"Yes, I'm absolutely playing," said Matt Glantz. "For me, it's my favorite tournament of the year. Obviously, every poker player's dream is to win the main event, but it's 8,000 people. It's just not a very attainable goal. The $50,000 is the event I try my hardest in every year. It's the tournament I'm looking forward to most every year. It's like the main event -- I would never miss it. I've placed twice and I really want to win this one. This is my main event. I know a lot of players feel the same way."
Bertrand Grospellier couldn't say yes fast enough. "I'm playing for sure! I played last year and it was a really good experience, and I've improved a lot in all of these games. I've practiced a lot since last year's WSOP.
"We started trying to mix it up," Grospellier continued, speaking on the pre-Black Friday development of online mixed games. "The mixed game was running on FTP towards the end a little bit. Then, Black Friday happened. You don't see any big mixed games online anymore."
While he's looking to keep up with Ivey in the Player of the Year race, John Monnette insisted he was playing the $50,000 regardless. "Yeah, I'll play in it," he said. "It's a fun tournament, because everyone has their bad games. It would be nice if there were more players. It was good before when the sites were putting money in, so in that regard, it's tough that it'll only involve the best players, but if I make the final table, I won't have to play the games the other young players will want to play. I understand why they changed it to no-limit for the final table. It's what people want to see, but it was kind of weird for them to switch mid-tournament. I pretty much know I'll play regardless of how many people buy in. It's big money, big prestige and the cash games won't be going because all of the cash games players will be in the tournament."
David Chiu, one of the poker community's most respected veterans, summed it up. "I've been in this business for so long. I think it's such an honor not only to win the tournament, but just being able to play in it is an honor. I think it really shows the skill of a poker player, playing so many games against the best of the best. It means a lot for people who take poker a profession. When you do, you need to be able to play the best, even when you don't have an edge.

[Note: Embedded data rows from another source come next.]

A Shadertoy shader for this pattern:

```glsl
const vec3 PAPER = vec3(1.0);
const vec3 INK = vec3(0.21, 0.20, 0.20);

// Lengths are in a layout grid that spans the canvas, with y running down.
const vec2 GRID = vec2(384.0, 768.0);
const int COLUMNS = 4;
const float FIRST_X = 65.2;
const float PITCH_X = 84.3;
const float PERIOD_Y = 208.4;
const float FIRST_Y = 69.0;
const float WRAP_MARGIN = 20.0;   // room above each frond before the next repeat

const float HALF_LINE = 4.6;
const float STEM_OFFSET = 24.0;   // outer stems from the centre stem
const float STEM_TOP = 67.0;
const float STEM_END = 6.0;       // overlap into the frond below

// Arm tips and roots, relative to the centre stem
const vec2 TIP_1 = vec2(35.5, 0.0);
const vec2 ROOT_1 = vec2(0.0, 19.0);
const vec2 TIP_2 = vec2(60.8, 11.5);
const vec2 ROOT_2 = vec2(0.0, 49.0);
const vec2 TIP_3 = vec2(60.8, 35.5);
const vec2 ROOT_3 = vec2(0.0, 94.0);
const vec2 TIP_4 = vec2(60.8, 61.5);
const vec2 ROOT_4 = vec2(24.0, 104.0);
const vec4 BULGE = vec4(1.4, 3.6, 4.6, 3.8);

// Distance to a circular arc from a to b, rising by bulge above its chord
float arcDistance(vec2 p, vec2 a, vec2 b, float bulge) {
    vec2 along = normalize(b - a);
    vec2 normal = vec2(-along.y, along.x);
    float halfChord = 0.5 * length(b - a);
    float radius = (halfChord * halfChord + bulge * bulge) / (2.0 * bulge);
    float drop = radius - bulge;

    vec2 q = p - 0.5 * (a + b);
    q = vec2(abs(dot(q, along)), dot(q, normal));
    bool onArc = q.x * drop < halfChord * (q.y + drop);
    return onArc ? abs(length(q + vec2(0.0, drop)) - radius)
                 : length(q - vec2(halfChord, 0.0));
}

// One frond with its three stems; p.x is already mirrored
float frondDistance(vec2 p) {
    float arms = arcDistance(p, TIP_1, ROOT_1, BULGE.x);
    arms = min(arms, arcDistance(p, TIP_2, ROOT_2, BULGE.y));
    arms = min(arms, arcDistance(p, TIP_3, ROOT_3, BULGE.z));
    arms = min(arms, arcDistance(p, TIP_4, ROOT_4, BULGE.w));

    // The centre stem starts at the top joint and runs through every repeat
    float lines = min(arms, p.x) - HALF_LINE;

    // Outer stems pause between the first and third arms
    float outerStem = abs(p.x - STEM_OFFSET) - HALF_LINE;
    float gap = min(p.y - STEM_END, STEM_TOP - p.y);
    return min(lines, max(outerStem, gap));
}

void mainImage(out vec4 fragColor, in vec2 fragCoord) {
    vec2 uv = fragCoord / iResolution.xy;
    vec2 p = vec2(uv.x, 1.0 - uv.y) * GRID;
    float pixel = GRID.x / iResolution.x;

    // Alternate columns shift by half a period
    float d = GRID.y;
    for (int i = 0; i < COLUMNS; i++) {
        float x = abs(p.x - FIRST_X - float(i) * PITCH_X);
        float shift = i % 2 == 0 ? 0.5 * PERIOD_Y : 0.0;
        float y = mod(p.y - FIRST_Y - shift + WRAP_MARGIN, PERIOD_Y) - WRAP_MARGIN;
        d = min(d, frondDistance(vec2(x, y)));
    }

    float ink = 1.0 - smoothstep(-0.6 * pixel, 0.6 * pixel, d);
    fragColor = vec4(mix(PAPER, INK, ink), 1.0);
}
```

I like the competition. I like the challenge. And who knows, it could be your lucky day!"
There were others who echoed Chiu's sentiments. Jonathan Duhamel, Justin Bonomo, Eli Elezra, Frank Kassela -- they're all ready to pony up their two bits. Scott Clements did too, while saying players were more focused on finding their way into One Drop. Phil Galfond said the lack of a televised final table decreased his chances of playing from 90 percent to about 60 percent. In the end, they're all predicting a drop in attendance and they're all saying they'll likely play. Amongst poker's elite, there's a real affection for the event, regardless of whether the masses recognize it as they do.
As of 5 p.m. Friday afternoon, 48 hours before start time, just 17 players had registered for the PPC. If the respondents above are to be believed, enough players will come to keep the PPC alive and thriving, even if it's with a reduced field. If Stewart is to be believed, a field of 17 wouldn't have a bearing on the future of the event. Regardless of field size, this tournament will show us the best poker the game has to offer. In the spirit of Reese and the tradition of the game, we can only hope it's in a way that inspires its future installments to thrive.